  18. FishArt

    FishArt Well-Known Member

    When it comes to care instructions for potential customers, the best way is not always the best IMO. This is because in a pinch people may not have all the materials needed to wrap their fish the way some have proposed here. Personally, I think saran wrap over the entire fish, then a wet towel into a garbage bag is best for both taxi-ing or molding. Which brings up my next point - it sounds like the postee is performing traditional taxidermy? In which case, who gives a rats-behind if a towel leaves marks? I have only had one fish fatty enough (Lake Michigan Lake trout) where it was impacted with small marks on the mandible from the towel that was fixed in 30 seconds with some Apoxie Sculpt after molding the head. Other than that, the only other marks I have seen on fish was from Vacuum Sealing. And those were far worse than the towel. I like to K.I.S.S. because ideal methods rarely happen with customers.

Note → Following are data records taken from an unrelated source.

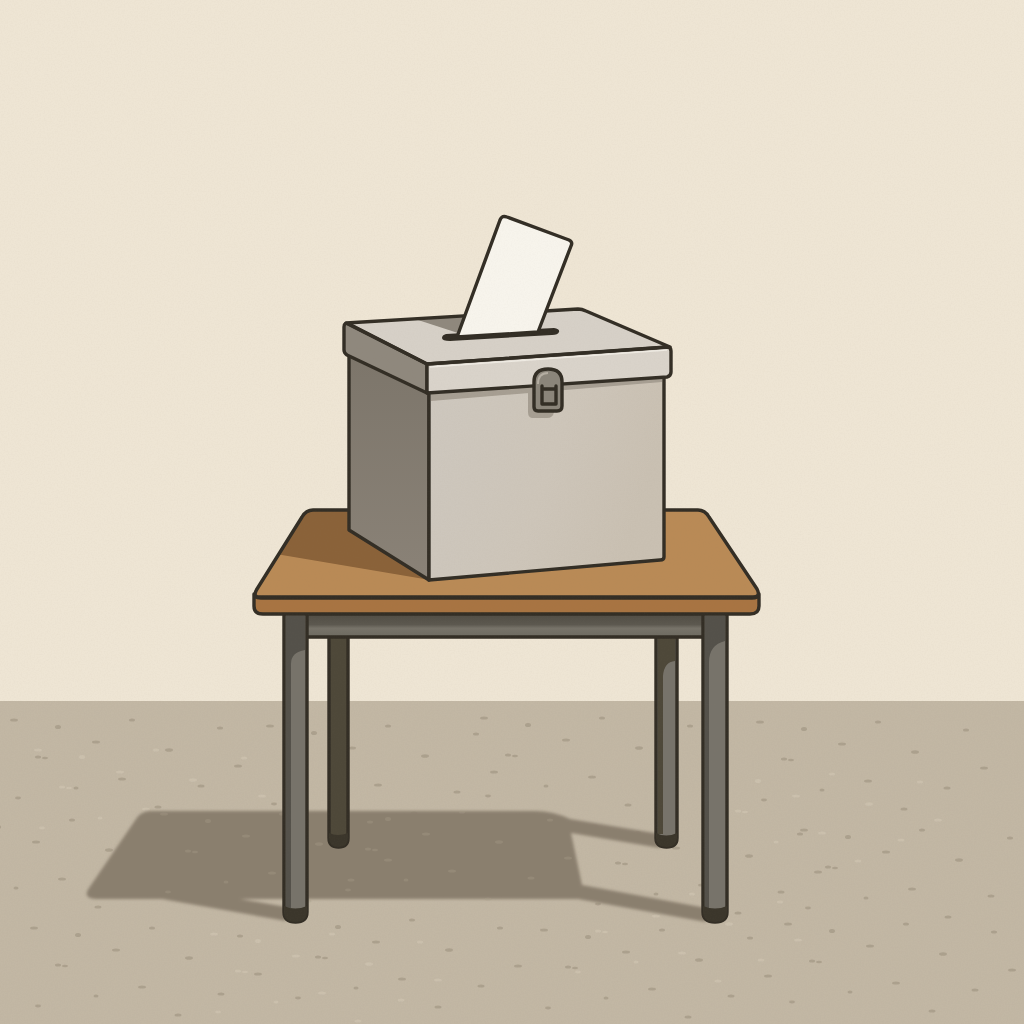
<!DOCTYPE html>
<html lang="en">
<head>
<meta charset="utf-8">
<title>Ballot box on a table</title>
<style>
:root {
  --wall: #eee5d4;
  --floor: #c2b7a4;
  --speck: #a79c89;
  --speck-light: #d0c6b4;
  --ground-shadow: #8a7f6e;
  --ink: #332e25;
  --wood: #b98a56;
  --wood-shade: #8a6239;
  --wood-edge: #a87442;
  --steel: #77736a;
  --steel-dark: #54514a;
  --steel-back: #4e4839;
  --foot: #3b362b;
  --lid: #d6d0c7;
  --lid-front: #d9d3ca;
  --lid-side: #8f887d;
  --box-shade: #a69e92;
  --paper: #f7f4ec;
  --latch: #8b857a;
}
html, body { margin: 0; height: 100%; overflow: hidden; background: var(--wall); }
.illustration { display: block; width: 1024px; height: 1024px; }
.outline { stroke: var(--ink); stroke-width: 3.4; stroke-linejoin: round; stroke-linecap: round; }
.line { fill: none; }
.wall { fill: var(--wall); }
.floor { fill: var(--floor); }
.specks { fill: var(--speck); }
.specks-light { fill: var(--speck-light); }
.ground-shadow { fill: var(--ground-shadow); }
.wood { fill: var(--wood); }
.wood-shade { fill: var(--wood-shade); }
.wood-edge { fill: var(--wood-edge); }
.steel { fill: var(--steel); }
.steel-dark { fill: var(--steel-dark); }
.steel-back { fill: var(--steel-back); }
.foot { fill: var(--foot); }
.lid { fill: var(--lid); }
.lid-front { fill: var(--lid-front); }
.lid-side { fill: var(--lid-side); }
.box-shade { fill: var(--box-shade); }
.paper { fill: var(--paper); }
.latch { fill: var(--latch); }
.slot { fill: var(--ink); }
</style>
</head>
<body>
<svg class="illustration" viewBox="0 0 1024 1024" role="img" aria-label="A ballot paper half inserted in a grey ballot box on a small wooden table">
  <defs>
    <linearGradient id="box-front" x1="0" y1="0" x2="1" y2="0.3">
      <stop offset="0" stop-color="#cdc7be"/>
      <stop offset="0.6" stop-color="#cdc5b9"/>
      <stop offset="1" stop-color="#c9c0b2"/>
    </linearGradient>
    <linearGradient id="box-side" x1="0" y1="0" x2="0" y2="1">
      <stop offset="0" stop-color="#7c756a"/>
      <stop offset="1" stop-color="#8a8277"/>
    </linearGradient>
    <linearGradient id="apron" x1="0" y1="0" x2="0" y2="1">
      <stop offset="0" stop-color="#4e4a41"/>
      <stop offset="0.5" stop-color="#5c584f"/>
      <stop offset="0.65" stop-color="#777369"/>
      <stop offset="1" stop-color="#6d6a60"/>
    </linearGradient>
    <filter id="soften" x="-5%" y="-15%" width="110%" height="130%"><feGaussianBlur stdDeviation="1.6"/></filter>
    <filter id="grain" x="0" y="0" width="100%" height="100%">
      <feTurbulence type="fractalNoise" baseFrequency="0.7" numOctaves="2" seed="4"/>
      <feColorMatrix values="0 0 0 0 0.3  0 0 0 0 0.25  0 0 0 0 0.18  0.5 0 0 0 -0.19"/>
    </filter>
    <clipPath id="tabletop-clip"><path d="M313 510H698Q705 510 709 517L757 589Q761 597 753 597H260Q252 597 257 589L302 517Q306 510 313 510Z"/></clipPath>
    <g id="speck-cluster">
      <ellipse cx="14" cy="14" rx="4" ry="1.6"/>
      <ellipse cx="58" cy="21" rx="3" ry="2"/>
      <ellipse cx="96" cy="36" rx="4" ry="1.5"/>
      <ellipse cx="38" cy="51" rx="3" ry="1.5"/>
      <ellipse cx="45" cy="52" rx="3" ry="1.2"/>
      <ellipse cx="132" cy="14" rx="3" ry="1.6"/>
      <ellipse cx="169" cy="44" rx="4" ry="1.8"/>
      <ellipse cx="122" cy="73" rx="4" ry="1.6"/>
      <ellipse cx="76" cy="82" rx="2.5" ry="1.5"/>
      <ellipse cx="201" cy="80" rx="3.5" ry="1.6"/>
      <ellipse cx="220" cy="22" rx="3" ry="1.5"/>
      <ellipse cx="18" cy="92" rx="3" ry="1.4"/>
      <ellipse cx="158" cy="101" rx="3.5" ry="1.6"/>
      <ellipse cx="238" cy="60" rx="4" ry="1.6"/>
    </g>
  </defs>

  <g id="room">
    <rect class="wall" width="1024" height="1024"/>
    <rect class="floor" y="701" width="1024" height="323"/>
    <g class="specks" opacity=".8">
      <use href="#speck-cluster" x="0" y="706"/>
      <use href="#speck-cluster" x="256" y="712"/>
      <use href="#speck-cluster" x="470" y="704"/>
      <use href="#speck-cluster" x="746" y="708"/>
      <use href="#speck-cluster" x="-60" y="806"/>
      <use href="#speck-cluster" x="580" y="812"/>
      <use href="#speck-cluster" x="790" y="816"/>
      <use href="#speck-cluster" x="20" y="914"/>
      <use href="#speck-cluster" x="280" y="906"/>
      <use href="#speck-cluster" x="530" y="916"/>
      <use href="#speck-cluster" x="774" y="910"/>
    </g>
    <g class="specks-light" opacity=".6">
      <use href="#speck-cluster" x="24" y="736"/>
      <use href="#speck-cluster" x="700" y="760"/>
      <use href="#speck-cluster" x="560" y="880"/>
      <use href="#speck-cluster" x="200" y="920"/>
    </g>
  </g>

  <g id="ground-shadow" class="ground-shadow" filter="url(#soften)">
    <path d="M150 811H535Q553 811 570 819L660 834V848L571 833L582 885L706 908V922L578 899H240L286 907V921L162 899H96Q82 898 89 888L134 822Q140 811 150 811Z"/>
  </g>
  <g class="specks" opacity=".35"><use href="#speck-cluster" x="150" y="800"/><use href="#speck-cluster" x="330" y="798"/></g>

  <g id="table">
    <g id="back-legs">
      <path class="steel-back outline" d="M329 630H348V838Q348 847 338.500 847Q329 847 329 838Z"/>
      <path class="foot" d="M329 833Q338 837 348 833V838Q348 847 338.500 847Q329 847 329 838Z"/>
      <path class="steel outline" d="M656 630H677V838Q677 847 666.500 847Q656 847 656 838Z"/>
      <path class="steel-back" d="M658 638H675V661Q664 662 663 676V834H658Z"/>
      <path class="foot" d="M656 833Q666 838 677 833V838Q677 847 666.500 847Q656 847 656 838Z"/>
    </g>
    <rect class="outline" x="300" y="612" width="410" height="25" fill="url(#apron)"/>
    <g id="front-legs">
      <path class="steel outline" d="M284 612H307V912Q307 922 295.500 922Q284 922 284 912Z"/>
      <path class="steel-dark" d="M286 616H305V650Q291 652 291 664V908H286Z"/>
      <path class="foot" d="M284 906Q295 911 307 906V912Q307 922 295.500 922Q284 922 284 912Z"/>
      <path class="steel outline" d="M703 612H727V912Q727 922 715 922Q703 922 703 912Z"/>
      <path class="steel-dark" d="M705 616H725V641Q709 645 709 662V908H705Z"/>
      <path class="foot" d="M703 906Q715 911 727 906V912Q727 922 715 922Q703 922 703 912Z"/>
    </g>
    <path class="wood-edge outline" d="M254 594Q255 598 261 598H752Q758 598 759 594V606Q759 614 750 614H263Q254 614 254 606Z"/>
    <path class="wood" d="M313 510H698Q705 510 709 517L757 589Q761 597 753 597H260Q252 597 257 589L302 517Q306 510 313 510Z"/>
    <path class="wood-shade" clip-path="url(#tabletop-clip)" d="M270 500H360V530L430 580L276 554Z"/>
    <path class="line outline" d="M313 510H698Q705 510 709 517L757 589Q761 597 753 597H260Q252 597 257 589L302 517Q306 510 313 510Z"/>
  </g>

  <g id="ballot-box">
    <path class="outline" fill="url(#box-side)" d="M349 345L429 385V580L349 530Z"/>
    <path class="outline" fill="url(#box-front)" d="M429 385L664 370V557Q664 560 660 560L429 580Z"/>
    <path class="box-shade" d="M431 392L662 377V382L431 401Z"/>
    <path class="box-shade" d="M528 392H540V412H554Q553 418 547 418H533Q528 418 528 412Z"/>
    <g id="lid">
      <path class="lid" d="M346 323L580 309L670 347L427 364Z"/>
      <path class="lid-side" d="M418 320L465 316L458 333Z"/>
      <path class="lid-side outline" d="M344 327Q344 322 349 324L427 364V393L347 355Q344 353 344 350Z"/>
      <path class="lid-front outline" d="M427 364L667 347Q671 347 671 351V372Q671 376 667 377L427 393Z"/>
      <path class="line outline" d="M346 323L578 309Q582 309 586 311L670 347L427 364Z"/>
      <path d="M430 367L667 350" fill="none" stroke="#efebe3" stroke-width="1.5"/>
    </g>
    <path class="slot" d="M446 334L554 328Q560 329 559 332Q558 335 552 335L450 341Q442 341 442 338Q442 335 446 334Z"/>
    <path class="paper outline" d="M457 337L500 220Q502 215 507 217L569 240Q573 242 571 246L538 332Z"/>
    <path d="M457 338L539 333" stroke="#332e25" stroke-width="3"/>
    <g id="latch">
      <path class="latch outline" d="M534 382Q534 369 548 369Q562 369 562 382V406Q562 411 557 411H538Q534 411 534 407Z"/>
      <path d="M538 384Q538 373 548 373" fill="none" stroke="#b5aea2" stroke-width="2"/>
      <path class="line outline" stroke-width="2" d="M542 386V404H556V386M542 389H556"/>
    </g>
  </g>

  <rect id="paper-grain" width="1024" height="1024" filter="url(#grain)" opacity=".14"/>
</svg>
</body>
</html>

Most potential customers can find an old towel or t-shirt, garbage bag and tape. Start adding in borax and saran wrap or any other methods where it isn't simple and you're wasting your time AND actually creating confusion amongst your potential customers. Personally, I'm happy if a customer got their fish cold/frozen quickly and didn't let it flop around - I'll take that any day of the week!

    As far as this fish being salvageable? The fact of the matter is you won't know until you dive into it. The EASIEST crappie I ever did was badly freezer burned. The meat peeled away easily. Scales were embedded. I literally skinned it out and had it in my degreaser in a half an hour! On the flipside, the worst Crappie I ever had was also badly freezer burned. You NEVER KNOW for certain how the fish was handled before it made it into a freezer unles you caught it yourself. And I personally think that early phase impacts the fish more than being in a (chest) freezer with any of the proposed "best" methods of freezing. ANY of these methods work fine they are just preferential depending on ones needs (Frank molds a lot so it stands to reason he doesn't want a towel on there). JMO...